You know about New York Magazine’s “Approval Matrix.” Now, the Strategist has taken that model of what falls where on our taste hierarchies and applied it to toys. In this case, the four sides of the grid are “Educational” (say, a solar-powered build-a-robot), “Brain Candy” (a Nerf Blaster), “Reasonably Priced,” and “Splurgy.” Each toy in every quadrant comes highly recommended — click here to learn more about our sourcing process and the dozens of experts involved — and every age up to double digits is covered, all of which you can see by also clicking here.
Also read: Top 10 Best Beach Toys For Kids

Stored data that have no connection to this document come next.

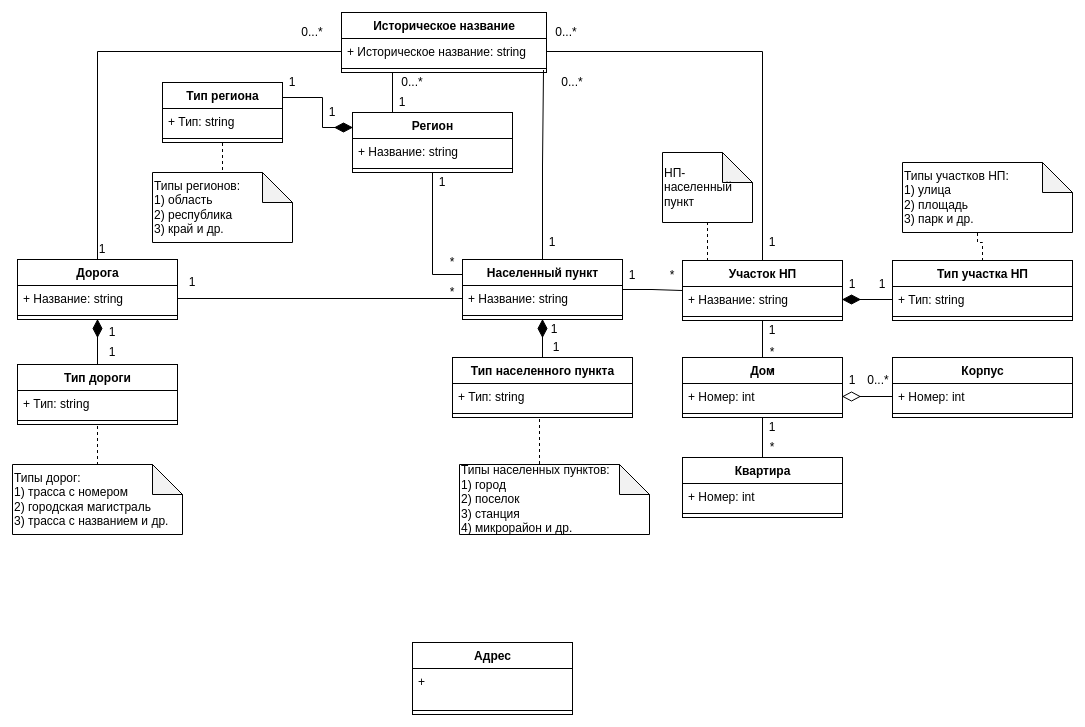
<!DOCTYPE html>
<html lang="ru">
<head>
<meta charset="utf-8">
<title>Диаграмма классов: адрес</title>
<style>
:root { --ink: #000; --paper: #fff; --fold: #f2f2f2; }
* { box-sizing: border-box; margin: 0; padding: 0; }
body { width: 1085px; height: 727px; overflow: hidden; background: var(--paper); }
.diagram {
  position: relative; width: 1085px; height: 727px; overflow: hidden;
  background: var(--paper); color: var(--ink);
  font: 12px/14.4px "Liberation Sans", Arial, sans-serif;
}
.class {
  position: absolute; left: var(--x); top: var(--y); width: var(--w, 161px); height: var(--h, 61px);
  display: flex; flex-direction: column;
  border: 1px solid var(--ink); background: var(--paper); white-space: nowrap;
}
.class h2 { height: 26px; border-bottom: 1px solid var(--ink); font-size: 12px; line-height: 26px; text-align: center; }
.class p { flex: 1; padding: 6px 5px 0; }
.class .operations { height: 4px; border-top: 1px solid var(--ink); }
.links, .note svg { position: absolute; left: 0; top: 0; overflow: visible; }
.links { fill: none; stroke: var(--ink); }
.links .dashed { stroke-dasharray: 3 3; }
.links .composition { fill: var(--ink); }
.links .aggregation { fill: var(--paper); }
.note {
  position: absolute; left: var(--x); top: var(--y); width: var(--w); height: 71px;
  display: flex; align-items: center; padding-left: 2px; white-space: nowrap;
}
.note svg { fill: var(--paper); stroke: var(--ink); }
.note .fold { fill: var(--fold); }
.note p, .note ol { position: relative; list-style: none; }
.count {
  position: absolute; left: var(--x); top: var(--y); width: 40px; height: 14px;
  margin: -7px 0 0 -20px; line-height: 14px; text-align: center;
}
</style>
</head>
<body>
<main class="diagram">

  <section class="class" style="--x:341px;--y:12px;--w:206px"><h2>Историческое название</h2><p>+ Историческое название: string</p><div class="operations"></div></section>
  <section class="class" style="--x:162px;--y:82px;--w:121px"><h2>Тип региона</h2><p>+ Тип: string</p><div class="operations"></div></section>
  <section class="class" style="--x:352px;--y:112px"><h2>Регион</h2><p>+ Название: string</p><div class="operations"></div></section>
  <section class="class" style="--x:17px;--y:259px"><h2>Дорога</h2><p>+ Название: string</p><div class="operations"></div></section>
  <section class="class" style="--x:462px;--y:259px"><h2>Населенный пункт</h2><p>+ Название: string</p><div class="operations"></div></section>
  <section class="class" style="--x:682px;--y:260px"><h2>Участок НП</h2><p>+ Название: string</p><div class="operations"></div></section>
  <section class="class" style="--x:892px;--y:260px;--w:181px"><h2>Тип участка НП</h2><p>+ Тип: string</p><div class="operations"></div></section>
  <section class="class" style="--x:17px;--y:364px"><h2>Тип дороги</h2><p>+ Тип: string</p><div class="operations"></div></section>
  <section class="class" style="--x:452px;--y:357px;--w:181px"><h2>Тип населенного пункта</h2><p>+ Тип: string</p><div class="operations"></div></section>
  <section class="class" style="--x:682px;--y:357px"><h2>Дом</h2><p>+ Номер: int</p><div class="operations"></div></section>
  <section class="class" style="--x:892px;--y:357px;--w:181px"><h2>Корпус</h2><p>+ Номер: int</p><div class="operations"></div></section>
  <section class="class" style="--x:682px;--y:457px"><h2>Квартира</h2><p>+ Номер: int</p><div class="operations"></div></section>
  <section class="class" style="--x:412px;--y:642px;--h:73px"><h2>Адрес</h2><p>+</p><div class="operations"></div></section>

  <svg class="links" width="1085" height="727" aria-hidden="true">
    <polyline points="341,51.5 97.5,51.5 97.5,260"/>
    <polyline points="547,51.5 762.5,51.5 762.5,260"/>
    <polyline points="543.5,70 542.5,165 542.5,260"/>
    <line x1="392.5" y1="73" x2="392.5" y2="112"/>
    <polyline points="283,97.5 322.5,97.5 322.5,127.5 336,127.5"/>
    <polyline points="432.5,173 432.5,274.5 462,274.5"/>
    <line x1="178" y1="298.5" x2="462" y2="298.5"/>
    <polyline points="623,289.5 652,289.5 682,290.5"/>
    <line x1="859" y1="299.5" x2="892" y2="299.5"/>
    <line x1="859" y1="396.5" x2="892" y2="396.5"/>
    <line x1="97.5" y1="336" x2="97.5" y2="364"/>
    <line x1="542.5" y1="336" x2="542.5" y2="357"/>
    <line x1="762.5" y1="321" x2="762.5" y2="357"/>
    <line x1="762.5" y1="418" x2="762.5" y2="457"/>
    <g class="dashed">
      <line x1="222.5" y1="143" x2="222.5" y2="172"/>
      <line x1="97.5" y1="426" x2="97.5" y2="464"/>
      <line x1="539.5" y1="419" x2="539.5" y2="464"/>
      <polyline points="707.5,222 707.5,260.5 722,260.5"/>
      <polyline points="977.5,233 977.5,242.5 982.5,242.5 982.5,260"/>
    </g>
    <g class="composition">
      <polygon points="352,127.5 343.5,123 335,127.5 343.5,132"/>
      <polygon points="843,299.5 851.5,295 860,299.5 851.5,304"/>
      <polygon points="97.5,320 102,328.5 97.5,337 93,328.5"/>
      <polygon points="542.5,320 547,328.5 542.5,337 538,328.5"/>
    </g>
    <polygon class="aggregation" points="843,396.5 851.5,392 860,396.5 851.5,401"/>
  </svg>

  <aside class="note" style="--x:152px;--y:172px;--w:141px">
    <svg width="141" height="71" aria-hidden="true"><path d="M.5 .5H110.5L140.5 30.5V70.5H.5Z"/><path class="fold" d="M110.5 .5V30.5H140.5Z"/></svg>
    <ol><li>Типы регионов:</li><li>1) область</li><li>2) республика</li><li>3) край и др.</li></ol>
  </aside>
  <aside class="note" style="--x:662px;--y:152px;--w:91px">
    <svg width="91" height="71" aria-hidden="true"><path d="M.5 .5H60.5L90.5 30.5V70.5H.5Z"/><path class="fold" d="M60.5 .5V30.5H90.5Z"/></svg>
    <p>НП-<br>населенный<br>пункт</p>
  </aside>
  <aside class="note" style="--x:902px;--y:162px;--w:171px">
    <svg width="171" height="71" aria-hidden="true"><path d="M.5 .5H140.5L170.5 30.5V70.5H.5Z"/><path class="fold" d="M140.5 .5V30.5H170.5Z"/></svg>
    <ol><li>Типы участков НП:</li><li>1) улица</li><li>2) площадь</li><li>3) парк и др.</li></ol>
  </aside>
  <aside class="note" style="--x:12px;--y:464px;--w:171px">
    <svg width="171" height="71" aria-hidden="true"><path d="M.5 .5H140.5L170.5 30.5V70.5H.5Z"/><path class="fold" d="M140.5 .5V30.5H170.5Z"/></svg>
    <ol><li>Типы дорог:</li><li>1) трасса с номером</li><li>2) городская магистраль</li><li>3) трасса с названием и др.</li></ol>
  </aside>
  <aside class="note" style="--x:459px;--y:464px;--w:191px">
    <svg width="191" height="71" aria-hidden="true"><path d="M.5 .5H160.5L190.5 30.5V70.5H.5Z"/><path class="fold" d="M160.5 .5V30.5H190.5Z"/></svg>
    <ol><li>Типы населенных пунктов:</li><li>1) город</li><li>2) поселок</li><li>3) станция</li><li>4) микрорайон и др.</li></ol>
  </aside>

  <span class="count" style="--x:312px;--y:32px">0...*</span>
  <span class="count" style="--x:566px;--y:32px">0...*</span>
  <span class="count" style="--x:412px;--y:82px">0...*</span>
  <span class="count" style="--x:572px;--y:82px">0...*</span>
  <span class="count" style="--x:292px;--y:82px">1</span>
  <span class="count" style="--x:332px;--y:112px">1</span>
  <span class="count" style="--x:402px;--y:102px">1</span>
  <span class="count" style="--x:442px;--y:182px">1</span>
  <span class="count" style="--x:102px;--y:249px">1</span>
  <span class="count" style="--x:552px;--y:242px">1</span>
  <span class="count" style="--x:772px;--y:242px">1</span>
  <span class="count" style="--x:192px;--y:282px">1</span>
  <span class="count" style="--x:452px;--y:262px">*</span>
  <span class="count" style="--x:452px;--y:292px">*</span>
  <span class="count" style="--x:632px;--y:275px">1</span>
  <span class="count" style="--x:672px;--y:275px">*</span>
  <span class="count" style="--x:852px;--y:284px">1</span>
  <span class="count" style="--x:882px;--y:284px">1</span>
  <span class="count" style="--x:112px;--y:332px">1</span>
  <span class="count" style="--x:112px;--y:352px">1</span>
  <span class="count" style="--x:554px;--y:329px">1</span>
  <span class="count" style="--x:556px;--y:347px">1</span>
  <span class="count" style="--x:772px;--y:330px">1</span>
  <span class="count" style="--x:772px;--y:352px">*</span>
  <span class="count" style="--x:772px;--y:373px">*</span>
  <span class="count" style="--x:852px;--y:380px">1</span>
  <span class="count" style="--x:878px;--y:380px">0...*</span>
  <span class="count" style="--x:772px;--y:427px">1</span>
  <span class="count" style="--x:772px;--y:447px">*</span>
</main>
</body>
</html>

Here, we culminate with 10-year-olds. “Cognitively, children at 10 can think more abstractly,” says Glenda Stoller, LCSW, a psychotherapist in private practice in Manhattan. They also have “the ability to gather information and formulate well-organized thoughts.” And their math skills are expanding, too, with an increased “fluency in multiplication, division, and fractions,” Stoller adds. All of which is to say they can get a lot out of the following computer kits, word games, and 20 or so more suggestions that follow — which have been vetted by professionals like Stoller, celebrities like Sarah Jessica Parker (or her Instagram account, at least), and plenty of other discerning parents. You can jump directly to the section that interests you most — “Educational/Reasonably Priced,” “Educational/Splurgy,” “Brain Candy/Reasonably Priced,” or “Brain Candy/Splurgy” — or read all the way through to get the full picture of what kids these days are into. Whether you’re shopping for the holidays or a birthday or any other day, it’s a list that keeps on giving.
“This is THE GREATEST GAME,” according to Strategist tech columnist and dad David Pogue, “and all ages can play. You’re sitting across from your partner, a board full of word cards. You have to give your partner one-word clues that can point to multiple words on the board. Their teammates try to guess words of the right color while avoiding those that belong to the opposing team. For example, you might say ‘park,’ because you want your teammate to guess the cards that say ‘swingset’ and ‘car.’ Truly hilarious and satisfying.” The manufacturer has it labeled for kids a bit older, but as Pogue points out, “Codenames is super-fun with younger kids because they make fantastically imaginative connections between the words!”
Build-Your-Own Solar Robot Kit
This is not your average build-a-robot in that this one is powered by the sun. After building any of 14 different robot designs — a scurrying beetle, a rowing boat, a chaser of zombies — kids can place their creation in direct sunlight and watch it run purely on solar power (on land or in water, for that matter). And while this process requires patience, that’s just what kids at age 10 are gaining: “Their attention span is increasing and they can spend longer periods of time working on activities they enjoy,” says Glenda Stoller. Plus, of course, this toy is teaching them about alternative energy sources. (Although, as one reviewer on Amazon figured out when his son used this to make a solar car: “The car can self-drive under sun or a 60W lamp.”)
Ghost Cube Puzzle
For a 10-year-old who’s already mastered the classic Rubik’s Cube — their fine motor skills are improving at this age, according to Stoller — puzzle designer Adam G. Cowan presents a new challenge. Unlike the rainbow Rubik’s Cube, the steely-toned Ghost Cube does not involve aligning colors but rather twisting up all kinds of shapes, after which you are faced with the task of returning the pieces to their original cube form. The puzzle, which was introduced in 2013 (a relative ingenué compared to Erno Rubik’s invention of 1974), is “hours of fun,” according to Beth Beckman, a co-founder of the forthcoming site FOMOFeed Kids. “I came across it in a boutique toy store, and my son went crazy for it. He said it was a ‘way cooler’ version of a Rubik’s Cube that was dressed as a mummy.” In Amazon reviews, it has been called both “a thing of beauty” and “very spooky!”